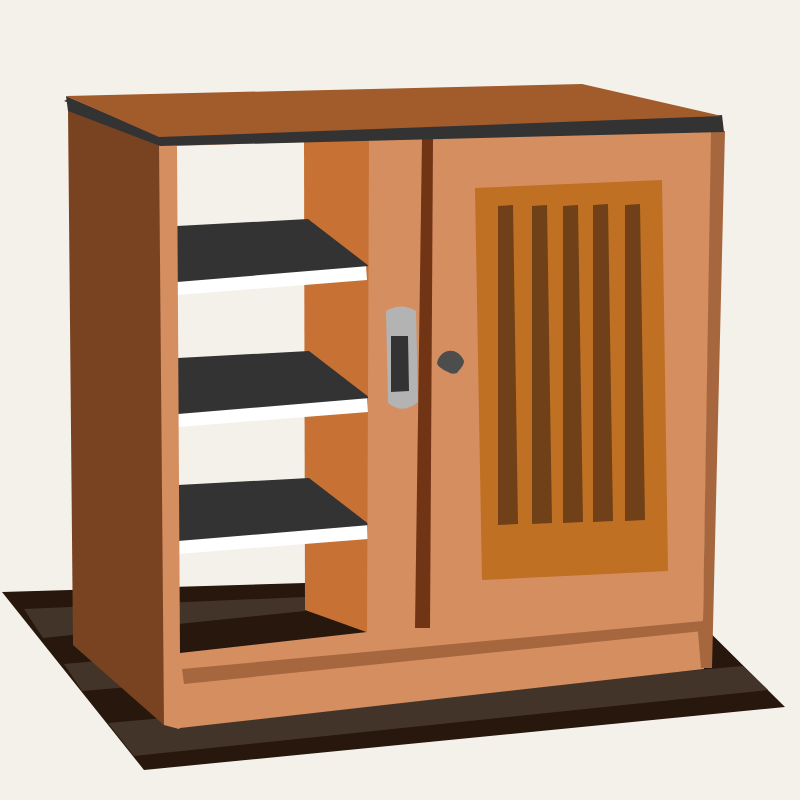
<!DOCTYPE html>
<html lang="en">
<head>
<meta charset="utf-8">
<title>Wooden cabinet</title>
<style>
:root {
  --wall: #f4f1ea;
  --rug: #27170c;
  --rug-stripe: #43342a;
  --wood: #d48e60;
  --wood-top: #a25b2b;
  --wood-side: #794321;
  --wood-inner: #c77135;
  --wood-edge: #a7673e;
  --gap: #713415;
  --panel: #c07022;
  --slat: #704019;
  --charcoal: #333;
  --shelf-edge: #fff;
  --metal: #b3b3b3;
  --knob: #4d4d4d;
}
html, body { margin: 0; background: var(--wall); }
body { width: 800px; height: 800px; overflow: hidden; }
svg { display: block; }
.rug { fill: var(--rug); }
.rug-stripe { fill: var(--rug-stripe); }
.front { fill: var(--wood); fill-rule: evenodd; }
.top { fill: var(--wood-top); }
.side { fill: var(--wood-side); }
.inner { fill: var(--wood-inner); }
.edge { fill: var(--wood-edge); }
.gap { fill: var(--gap); }
.panel { fill: var(--panel); }
.slats { fill: var(--slat); }
.dark { fill: var(--charcoal); }
.shelf-edge { fill: var(--shelf-edge); }
.metal { fill: var(--metal); }
.knob { fill: var(--knob); }
</style>
</head>
<body>
<svg width="800" height="800" viewBox="0 0 800 800" role="img" aria-label="Wooden cabinet with open shelves and a slatted door, standing on a striped rug">
  <defs>
    <g id="shelf">
      <polygon class="shelf-edge" points="177,280 366,265 367,280 177,295"/>
      <polygon class="dark" points="177,226 308,219 369,266 177,282"/>
    </g>
  </defs>

  <g id="rug">
    <polygon class="rug" points="2,592 305,583 660,583 785,707 144,770"/>
    <polygon class="rug-stripe" points="24,609 305,597 305,611 43,638"/>
    <polygon class="rug-stripe" points="64,664 200,652 200,681 82,691"/>
    <polygon class="rug-stripe" points="108,723 743,666 768,690 134,756"/>
  </g>

  <g id="interior">
    <polygon class="inner" points="304,140 371,138 369,633 305,610"/>
    <use href="#shelf"/>
    <use href="#shelf" x="1" y="132"/>
    <use href="#shelf" x="1" y="259"/>
  </g>

  <g id="body">
    <polygon class="side" points="68,108 160,144 165,726 73,645"/>
    <path class="front" d="M159 144 712 130 703 632 704 669 180 728 179 729 164 725ZM177 146 180 653 367 632 369 140Z"/>
    <polygon class="edge" points="711,131 725,131 712,668 701,668 698,632 703,620"/>
    <polygon class="edge" points="182,669 703,621 703,631 184,684"/>
    <polygon class="gap" points="422,139 433,138 430,628 415,628"/>
  </g>

  <g id="tabletop">
    <polygon class="dark" points="66,96 160,136 722,115 724,132 160,146 68,111"/>
    <polygon class="top" points="66,96 582,84 722,116 159,137"/>
    <polygon class="dark" points="64,101 70,98 70,103"/>
  </g>

  <g id="door-panel">
    <polygon class="panel" points="475,188 662,180 668,571 482,580"/>
    <g class="slats">
      <polygon points="498,206 513,205 518,524 498,525"/>
      <polygon points="532,206 547,205 552,523 532,524"/>
      <polygon points="563,206 578,205 583,522 563,523"/>
      <polygon points="593,205 608,204 613,521 593,522"/>
      <polygon points="625,205 640,204 645,520 625,521"/>
    </g>
  </g>

  <g id="fittings">
    <path class="metal" d="M386 311Q401 302 416 311L418 402Q403 415 388 403Z"/>
    <polygon class="dark" points="391,336 408,336 409,391 391,392"/>
    <path class="knob" d="M437 363C440 348 458 346 464 361C464 366 459 370 457 373Q452 375 448 372Q437 367 437 363Z"/>
  </g>
</svg>
</body>
</html>
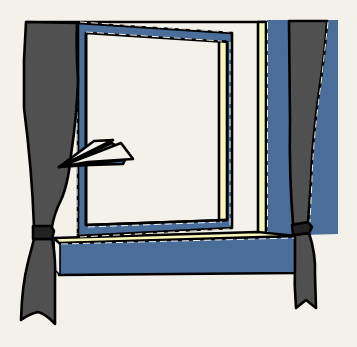
<!DOCTYPE html>
<html lang="en">
<head>
<meta charset="utf-8">
<title>Open window with paper plane</title>
<style>
:root {
  --paper: #f4f1ea;
  --blue: #4a6e99;
  --cream: #f8f6b8;
  --curtain: #505050;
  --ink: #000;
}
html, body { margin: 0; background: var(--paper); overflow: hidden; }
svg { display: block; width: 357px; height: 347px; }
.blue { fill: var(--blue); }
.cream { fill: var(--cream); }
.paper { fill: var(--paper); }
.curtain { fill: var(--curtain); }
.band { fill: #222; }
.line { fill: none; }
.outlined { stroke: var(--ink); stroke-width: 2.6; stroke-linejoin: round; }
.thin { stroke-width: 1.6; }
.glint { fill: none; stroke: var(--paper); stroke-width: 1; stroke-dasharray: 7 4; }
</style>
</head>
<body>
<svg viewBox="0 0 357 347" role="img" aria-label="A paper plane flies through an open window between two curtains">
  <rect class="paper" width="357" height="347"/>

  <g id="wall">
    <polygon class="blue" points="267,20 338,20 338,234 267,236"/>
  </g>

  <g id="window-frame">
    <path class="line outlined" d="M26 22H266"/>
    <rect class="cream outlined" x="258" y="22" width="8" height="214"/>
    <path class="glint" d="M267.5 22V236"/>
  </g>

  <g id="sill">
    <polygon class="blue outlined" points="59,243 296,236 296,273 59,275"/>
    <polygon class="paper outlined thin" points="54,238 60,244 60,275 55,270"/>
    <polygon class="cream outlined" points="54,238 258,232 296,236 59,243"/>
    <path class="glint" d="M61 244L294 238M57 243V270"/>
  </g>

  <g id="open-sash">
    <path class="blue outlined" fill-rule="evenodd" d="M78 23L232 33V228L78 236ZM86 33L227 42V220L86 225Z"/>
    <polygon class="cream outlined" points="219,41 227,42 227,220 219,220"/>
    <path class="line outlined" d="M86 33V225L227 220"/>
    <path class="glint" d="M80 22L232 32M86 32L222 41M230 42V226M80 237L230 229M88 227L222 222M77 90V234"/>
  </g>

  <g id="left-curtain">
    <path class="curtain outlined" d="M26 22L77 23Q76 50 78 80Q77 115 71 155Q68 185 61 200Q54 214 52 227H34Q32 170 24 108V60Z"/>
    <path class="curtain outlined" d="M34 239H52Q56 258 55 280V324Q46 314 38 312Q29 314 21 320Q22 285 28 262Z"/>
    <path class="band outlined" d="M33 226L51 226L54 231L52 239L33 239Z"/>
  </g>

  <g id="right-curtain">
    <path class="curtain outlined" d="M289 21H327Q325 52 320 85Q312 140 311 180L308 224H293Q289 175 290 120Z"/>
    <path class="curtain outlined" d="M295 235L309 233Q316 254 315 275L316 308L306 300L296 308Q294 285 295 262Z"/>
    <path class="band outlined" d="M292 225L308 222L312 227L309 233L293 235Z"/>
    <path class="glint" d="M328 22L321 84Q313 140 312 180L310 222"/>
  </g>

  <g id="paper-plane">
    <polygon class="paper outlined" points="59,167 94,141 113,140"/>
    <polygon class="blue outlined" points="59,167 125,160 123,164 90,165"/>
    <polygon class="paper outlined" points="59,167 112,143 119,148 100,160"/>
    <polygon class="paper outlined" points="59,167 121,143 133,159 88,162"/>
    <path class="line outlined" d="M59 167L112 142"/>
  </g>
</svg>
</body>
</html>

== == ==

* Task requirements *
Report the number of lines in the records that hold "blue" and write no other words.

* Answer space *
6